Saved entries

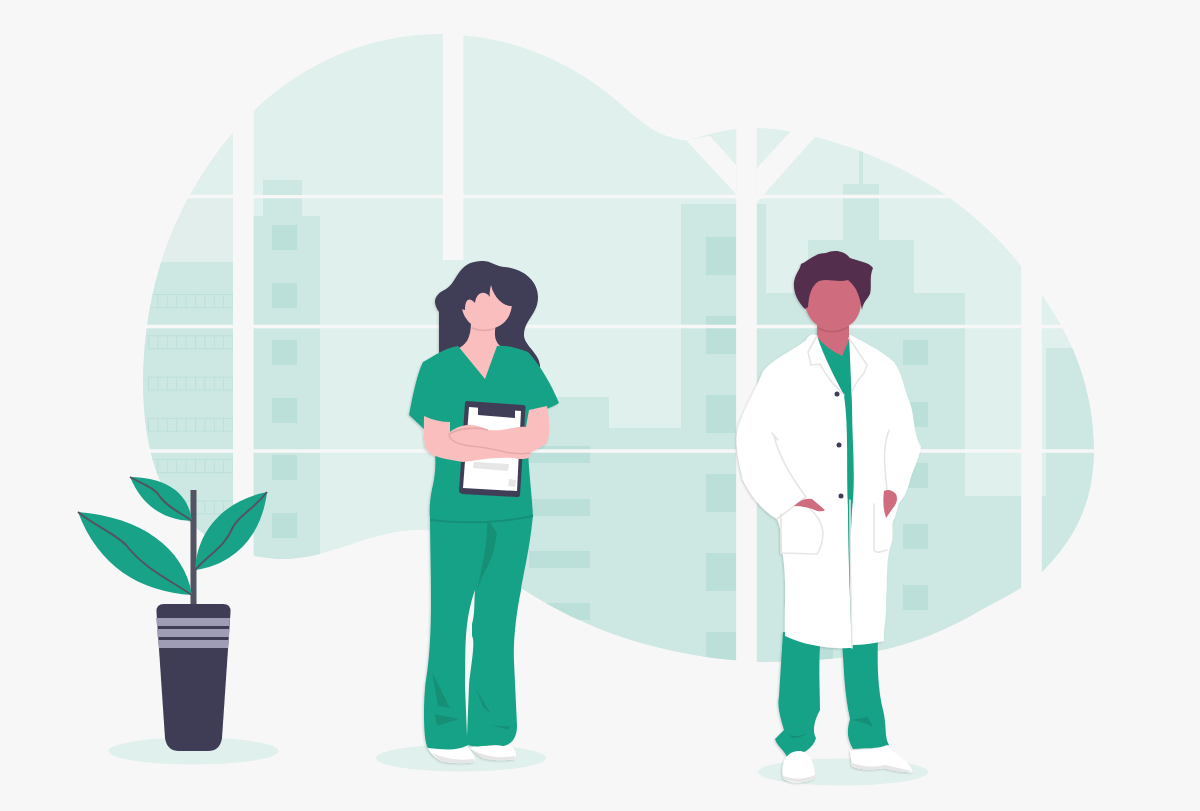
<!DOCTYPE html>
<html lang="en">
<head>
<meta charset="utf-8">
<title>Two doctors by a city window</title>
<style>
:root {
  --paper: #f7f7f7;
  --sky: #e0f0ec;
  --building: #cde8e2;
  --pane: #bbe0d9;
  --scrubs: #18a287;
  --scrubs-dark: #158f77;
  --navy: #3f3d56;
  --stripe: #9f9cb5;
  --stem: #535461;
  --skin-light: #fbbebe;
  --skin-light-shade: #e3a9ab;
  --skin-dark: #cf6d7e;
  --skin-dark-shade: #b95f70;
  --hair-plum: #522e4d;
  --white: #fff;
  --shade: #e6e6e6;
}
html, body { margin: 0; height: 100%; overflow: hidden; background: var(--paper); }
svg { display: block; width: 1200px; height: 811px; }
.sky { fill: var(--sky); }
.building { fill: var(--building); }
.pane { fill: var(--pane); }
.railing { fill: none; stroke: var(--pane); stroke-width: 1; }
.frame { fill: none; stroke: var(--paper); }
.scrubs { fill: var(--scrubs); }
.fold { fill: var(--scrubs-dark); }
.seam { fill: none; stroke: var(--scrubs-dark); stroke-width: 2; }
.navy { fill: var(--navy); }
.stripe { fill: var(--stripe); }
.vein { fill: none; stroke: var(--stem); stroke-width: 2; }
.skin-light { fill: var(--skin-light); }
.skin-light-line { fill: none; stroke: var(--skin-light-shade); stroke-width: 1.6; }
.skin-dark { fill: var(--skin-dark); }
.hair-plum { fill: var(--hair-plum); }
.white { fill: var(--white); }
.shade { fill: var(--shade); }
.coat-line { fill: none; stroke: var(--shade); stroke-width: 1.6; stroke-linecap: round; stroke-linejoin: round; }
</style>
</head>
<body>
<svg viewBox="0 0 1200 811" role="img" aria-label="A nurse with a clipboard and a doctor in a white coat stand in front of a large window with a city view">
  <defs>
    <path id="window-shape" d="M442 34C515 35 573 64 614 98C640 121 658 138 686 140C704 137 718 128 757 128C812 128 905 162 958 204C1000 236 1024 268 1042 295C1074 340 1094 391 1094 452C1093 505 1074 540 1042 572C1020 592 998 600 969 617C900 655 832 662 757 662C655 656 584 628 524 590C488 566 470 532 420 530C364 531 333 560 278 559C232 556 196 535 172 503C150 470 143 425 143 380C144 292 170 212 224 143C280 72 360 33 442 34Z"/>
    <clipPath id="window-clip"><use href="#window-shape"/></clipPath>
    <pattern id="balcony-bars" x="148" width="9.4" height="41.3" y="294" patternUnits="userSpaceOnUse">
      <path class="railing" d="M.5 0V14M0 .5H10M0 13.5H10"/>
    </pattern>
    <rect id="small-pane" class="pane" width="25" height="25"/>
    <rect id="wide-pane" class="pane" width="61" height="17"/>
    <rect id="tall-pane" class="pane" width="30" height="38"/>
    <filter id="soft-edge" x="-10%" y="-10%" width="120%" height="120%">
      <feDropShadow dx="-1" dy="1" stdDeviation="1" flood-color="#000" flood-opacity=".16"/>
    </filter>
  </defs>

  <g id="city-view" clip-path="url(#window-clip)">
    <use href="#window-shape" class="sky"/>
    <rect x="140" y="196" width="93" height="67" fill="#e1eeec"/>
    <g id="balcony-block">
      <rect class="building" x="140" y="262" width="93" height="300"/>
      <rect x="148" y="294" width="85" height="221" fill="url(#balcony-bars)"/>
    </g>
    <g id="west-tower">
      <path class="building" d="M253 216H263V180H302V216H320V570H253Z"/>
      <rect class="pane" x="263" y="194" width="39" height="4"/>
      <use href="#small-pane" x="272" y="225"/>
      <use href="#small-pane" x="272" y="283"/>
      <use href="#small-pane" x="272" y="340"/>
      <use href="#small-pane" x="272" y="398"/>
      <use href="#small-pane" x="272" y="455"/>
      <use href="#small-pane" x="272" y="513"/>
    </g>
    <path id="skyline" class="building" d="M500 397H609V428H681V204H766V293H808V240H843V184H859V140H863V184H879V240H914V293H965V496H1046V348H1100V670H500Z"/>
    <g id="low-block-panes">
      <use href="#wide-pane" x="529" y="446"/>
      <use href="#wide-pane" x="529" y="499"/>
      <use href="#wide-pane" x="529" y="551"/>
      <use href="#wide-pane" x="529" y="603"/>
    </g>
    <g id="middle-tower-panes">
      <use href="#tall-pane" x="706" y="237"/>
      <use href="#tall-pane" x="706" y="316"/>
      <use href="#tall-pane" x="706" y="395"/>
      <use href="#tall-pane" x="706" y="474"/>
      <use href="#tall-pane" x="706" y="553"/>
      <use href="#tall-pane" x="706" y="632"/>
      <rect class="pane" x="820" y="632" width="13" height="30"/>
    </g>
    <g id="east-tower-panes">
      <use href="#small-pane" x="903" y="340"/>
      <use href="#small-pane" x="903" y="402"/>
      <use href="#small-pane" x="903" y="463"/>
      <use href="#small-pane" x="903" y="524"/>
      <use href="#small-pane" x="903" y="585"/>
    </g>
  </g>

  <g id="window-frame" class="frame">
    <path stroke-width="3.6" d="M150 196.500H1000M140 326.500H1080M150 451H1096"/>
    <path stroke-width="20.600" d="M243.300 90V580M453.200 25V260M746.500 110V670M1031.500 240V600"/>
    <path stroke="none" fill="#f7f7f7" d="M686 140L710 136L736 165V196L757 196V168L792 130L815 137L757 202H746L736 194Z"/>
  </g>

  <g id="floor-shadows" class="sky">
    <ellipse cx="193.500" cy="751" rx="85" ry="13.500"/>
    <ellipse cx="461" cy="758" rx="85" ry="13.500"/>
    <ellipse cx="843" cy="772" rx="85" ry="13.500"/>
  </g>

  <g id="potted-plant">
    <rect x="190.500" y="490" width="6" height="116" fill="#535461"/>
    <path class="scrubs" d="M78 512C140 517 184 547 192 595C140 592 98 566 78 512Z"/>
    <path class="vein" d="M78 512C98 528 113 532 126 545C144 568 166 578 192 595"/>
    <path class="scrubs" d="M130 477C168 478 188 493 192 521C162 520 142 505 130 477Z"/>
    <path class="vein" d="M130 477C146 486 154 487 161 498C170 509 180 512 192 521"/>
    <path class="scrubs" d="M267 492C226 500 197 529 195 570C236 564 262 534 267 492Z"/>
    <path class="vein" d="M267 492C252 511 240 514 233 527C224 548 210 553 195 570"/>
    <path class="navy" d="M164 604H223Q231 604 230.500 612L222 738Q220 751 208 751H179Q167 751 165 738L156.500 612Q156 604 164 604Z"/>
    <path class="stripe" d="M156 618H230L229.500 626H157ZM157 629H229.500L229 637H157.500ZM158 640H229L228 648H159Z"/>
  </g>

  <g id="nurse" filter="url(#soft-edge)">
    <path id="nurse-hair" class="navy" d="M439 350V312C432 302 434 295 446 289C458 282 457 262 481 261C490 260 495 266 504 267C526 269 538 283 538 297C538 314 525 319 524 334C523 345 541 354 540 367L520 369H440Z"/>
    <path id="nurse-neck" class="skin-light" d="M471 322C471 338 466 346 456 349L484 382L503 348C494 342 494 336 496 322Z"/>
    <path class="skin-light-line" d="M472 328Q484 333 495 328"/>
    <path id="nurse-face" class="skin-light" d="M461 300C461 283 471 276 486 276C502 276 512 286 512 302C512 319 501 329 486 329C471 329 461 317 461 300Z"/>
    <path id="nurse-fringe" class="navy" d="M457 308C455 285 468 273 487 273C504 274 514 288 513 306C505 307 494 299 491 285C490 290 489 294 490 297C484 289 476 293 475 303C470 297 465 298 465 310Z"/>
    <g id="nurse-shoes">
      <path class="white" d="M428 748C438 744 450 748 467 746C472 752 477 758 474 762C462 764 450 763 441 761C435 757 430 753 428 748Z"/>
      <path class="white" d="M470 748C482 744 493 747 511 745C515 750 518 755 515 759C503 761 490 760 482 757Z"/>
      <path class="shade" d="M432 753Q452 762 474 759V762Q457 765 441 761ZM472 750Q492 760 515 756V759Q497 762 482 758Z"/>
    </g>
    <g id="nurse-trousers">
      <path class="scrubs" d="M430 516L533 514C530 549 523 575 521 590C516 614 513 641 514 662L517 726C517 736 513 744 503 746C491 743 481 749 468 745C456 752 441 749 428 748C422 740 424 690 426 680C434 630 430 570 430 516Z"/>
      <path d="M475 590C474 604 475 614 472 624V636C476 642 470 670 469 686L467 736L465 686C466 654 463 624 475 590Z" fill="#f7f7f7"/>
      <path class="fold" d="M487 518L497 533L494 550C489 567 481 577 477 590C482 566 488 543 487 518ZM432 672L450 708L438 706ZM435 714L459 719L437 726ZM476 689L491 714L483 707ZM480 723Q498 727 510 726L508 730Q496 726 480 723Z"/>
    </g>
    <path id="nurse-top" class="scrubs" d="M458 346L485 379L497 346C506 345 518 348 528 352C541 366 552 386 559 403C550 409 540 411 529 412L528 450C529 475 532 495 533 517Q485 528 430 519C429 508 430 500 432 489C437 470 438 440 425 430L409 415C413 394 417 374 423 362C434 356 445 348 458 346Z"/>
    <path class="seam" d="M430 520Q485 526 533 516"/>
    <g id="clipboard">
      <path class="navy" d="M467 401L523 405Q526 405 525.500 408L520 495Q520 497 517 497L462 494Q459 493 459 491L465 403Q465 401 467 401Z"/>
      <path class="white" d="M469 407L521 411L517 491L463 488Z"/>
      <path class="navy" d="M478 404L515 407V418L478 415Z"/>
      <path class="shade" d="M474 462L509 464L508 471L473 468ZM509 479L516 480L515 487L508 486Z"/>
    </g>
    <g id="nurse-arms">
      <path class="skin-light" d="M529 410L547 406C549 418 551 431 547 443C539 449 531 451 530 454C533 459 521 460 514 458C490 457 475 461 463 462C447 459 432 458 426 449C423 440 424 427 424 416C433 420 441 422 450 422V432C461 423 475 423 488 430C503 432 517 425 526 427Z"/>
      <path class="skin-light-line" d="M488 430C474 426 458 429 449 434C449 443 465 446 480 447C498 449 510 456 530 453"/>
    </g>
  </g>

  <g id="doctor" filter="url(#soft-edge)">
    <g id="doctor-trousers">
      <path class="scrubs" d="M783 632H821C818 665 820 688 820 710C814 721 812 731 816 738C813 749 802 755 787 757C784 750 777 746 775 739L784 730C780 716 777 706 779 696Z"/>
      <path class="scrubs" d="M842 640L878 638C877 666 878 690 883 710C887 725 884 737 889 745C876 749 864 748 853 749C848 740 846 732 850 719C844 692 844 669 842 640Z"/>
      <path class="fold" d="M789 735Q798 738 807 733Q802 738 792 738ZM851 720L868 717L873 727Q864 722 851 720Z"/>
    </g>
    <g id="doctor-shoes">
      <path class="white" d="M783 765C785 753 797 748 806 753C812 758 816 768 815 778C805 784 791 784 784 779C782 774 782 770 783 765Z"/>
      <path class="white" d="M850 751C862 749 874 751 887 745C895 755 909 760 913 772C904 773 894 770 884 768C873 770 858 770 852 766Z"/>
      <path class="shade" d="M783 776Q799 782 815 775V778Q800 786 784 779ZM852 763Q869 769 885 765L912 771Q904 774 884 768Q862 772 852 766Z"/>
    </g>
    <path id="doctor-scrub-top" class="scrubs" d="M814 336L850 334L858 380V630L840 640L828 400Z"/>
    <path id="doctor-neck" class="skin-dark" d="M817 318H849V340L842 356Q827 349 817 337Z"/>
    <path d="M818 328Q833 336 848 327" fill="none" stroke="#b95f70" stroke-width="1.500"/>
    <path id="doctor-face" class="skin-dark" d="M804 296C806 280 817 274 833 274C851 274 861 284 861 302C861 319 849 330 833 330C816 330 804 316 804 296Z"/>
    <path id="doctor-hair" class="hair-plum" d="M805 309C798 302 793 293 794 282C796 272 800 270 801 264C810 260 815 253 826 253C834 249 845 251 850 258C858 261 869 262 873 268C869 277 872 286 870 294C867 300 863 302 862 310C860 299 858 288 848 280C838 283 829 278 819 281C811 286 809 295 808 307Z"/>
    <path id="coat-left" class="white" d="M817 336C812 333 809 335 806 340C796 349 775 357 763 371C755 392 744 408 738 428C734 446 740 466 743 480C752 498 764 512 777 519C784 534 780 546 783 556C787 584 784 610 785 636C803 645 828 649 852 648C850 600 848 550 848 510C846 470 849 430 844 395C835 378 824 357 817 336Z"/>
    <path id="coat-right" class="white" d="M849 334C864 343 878 348 894 362C903 375 904 390 910 403C915 417 913 434 921 447C919 459 913 470 910 480C908 490 904 498 899 503L895 517C890 524 894 532 892 541C885 560 888 580 886 600C887 618 883 630 884 641Q868 645 852 645C851 605 849 560 852 510C856 478 852 440 852 405Z"/>
    <g id="coat-lapels">
      <path class="coat-line" d="M817 336L808 352L811 365L820 364C827 378 835 386 844 395M849 338L867 365L864 373C858 380 854 385 852 392"/>
      <path class="coat-line" d="M852 648Q850 560 850 500"/>
    </g>
    <g id="coat-sleeves-and-pockets" class="coat-line">
      <path d="M772 433L778 440L774 436C779 456 791 477 806 497L777 519M889 430C881 452 886 473 887 491"/>
      <path d="M781 514V553L817 554Q823 545 823 532Q821 518 810 509M874 504V548Q874 553 880 552L887 550"/>
    </g>
    <g id="doctor-hands" class="skin-dark">
      <path d="M794 506Q803 497 812 499L825 510Q823 512 817 511Q806 506 794 506Z"/>
      <path d="M884 491Q890 488 896 494Q899 501 893 508L886 518Q882 506 884 491Z"/>
    </g>
    <g id="coat-buttons" class="navy">
      <circle cx="837" cy="394" r="2.500"/>
      <circle cx="839" cy="445" r="2.500"/>
      <circle cx="841" cy="496" r="2.500"/>
    </g>
  </g>
</svg>
</body>
</html>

Exercise objective.
If a picture appears among the records, leave it out, and otherwise reproduce exactly every line from the first line through the one with "block; width: 1200px;", both included.

Answer.
<!DOCTYPE html>
<html lang="en">
<head>
<meta charset="utf-8">
<title>Two doctors by a city window</title>
<style>
:root {
  --paper: #f7f7f7;
  --sky: #e0f0ec;
  --building: #cde8e2;
  --pane: #bbe0d9;
  --scrubs: #18a287;
  --scrubs-dark: #158f77;
  --navy: #3f3d56;
  --stripe: #9f9cb5;
  --stem: #535461;
  --skin-light: #fbbebe;
  --skin-light-shade: #e3a9ab;
  --skin-dark: #cf6d7e;
  --skin-dark-shade: #b95f70;
  --hair-plum: #522e4d;
  --white: #fff;
  --shade: #e6e6e6;
}
html, body { margin: 0; height: 100%; overflow: hidden; background: var(--paper); }
svg { display: block; width: 1200px; height: 811px; }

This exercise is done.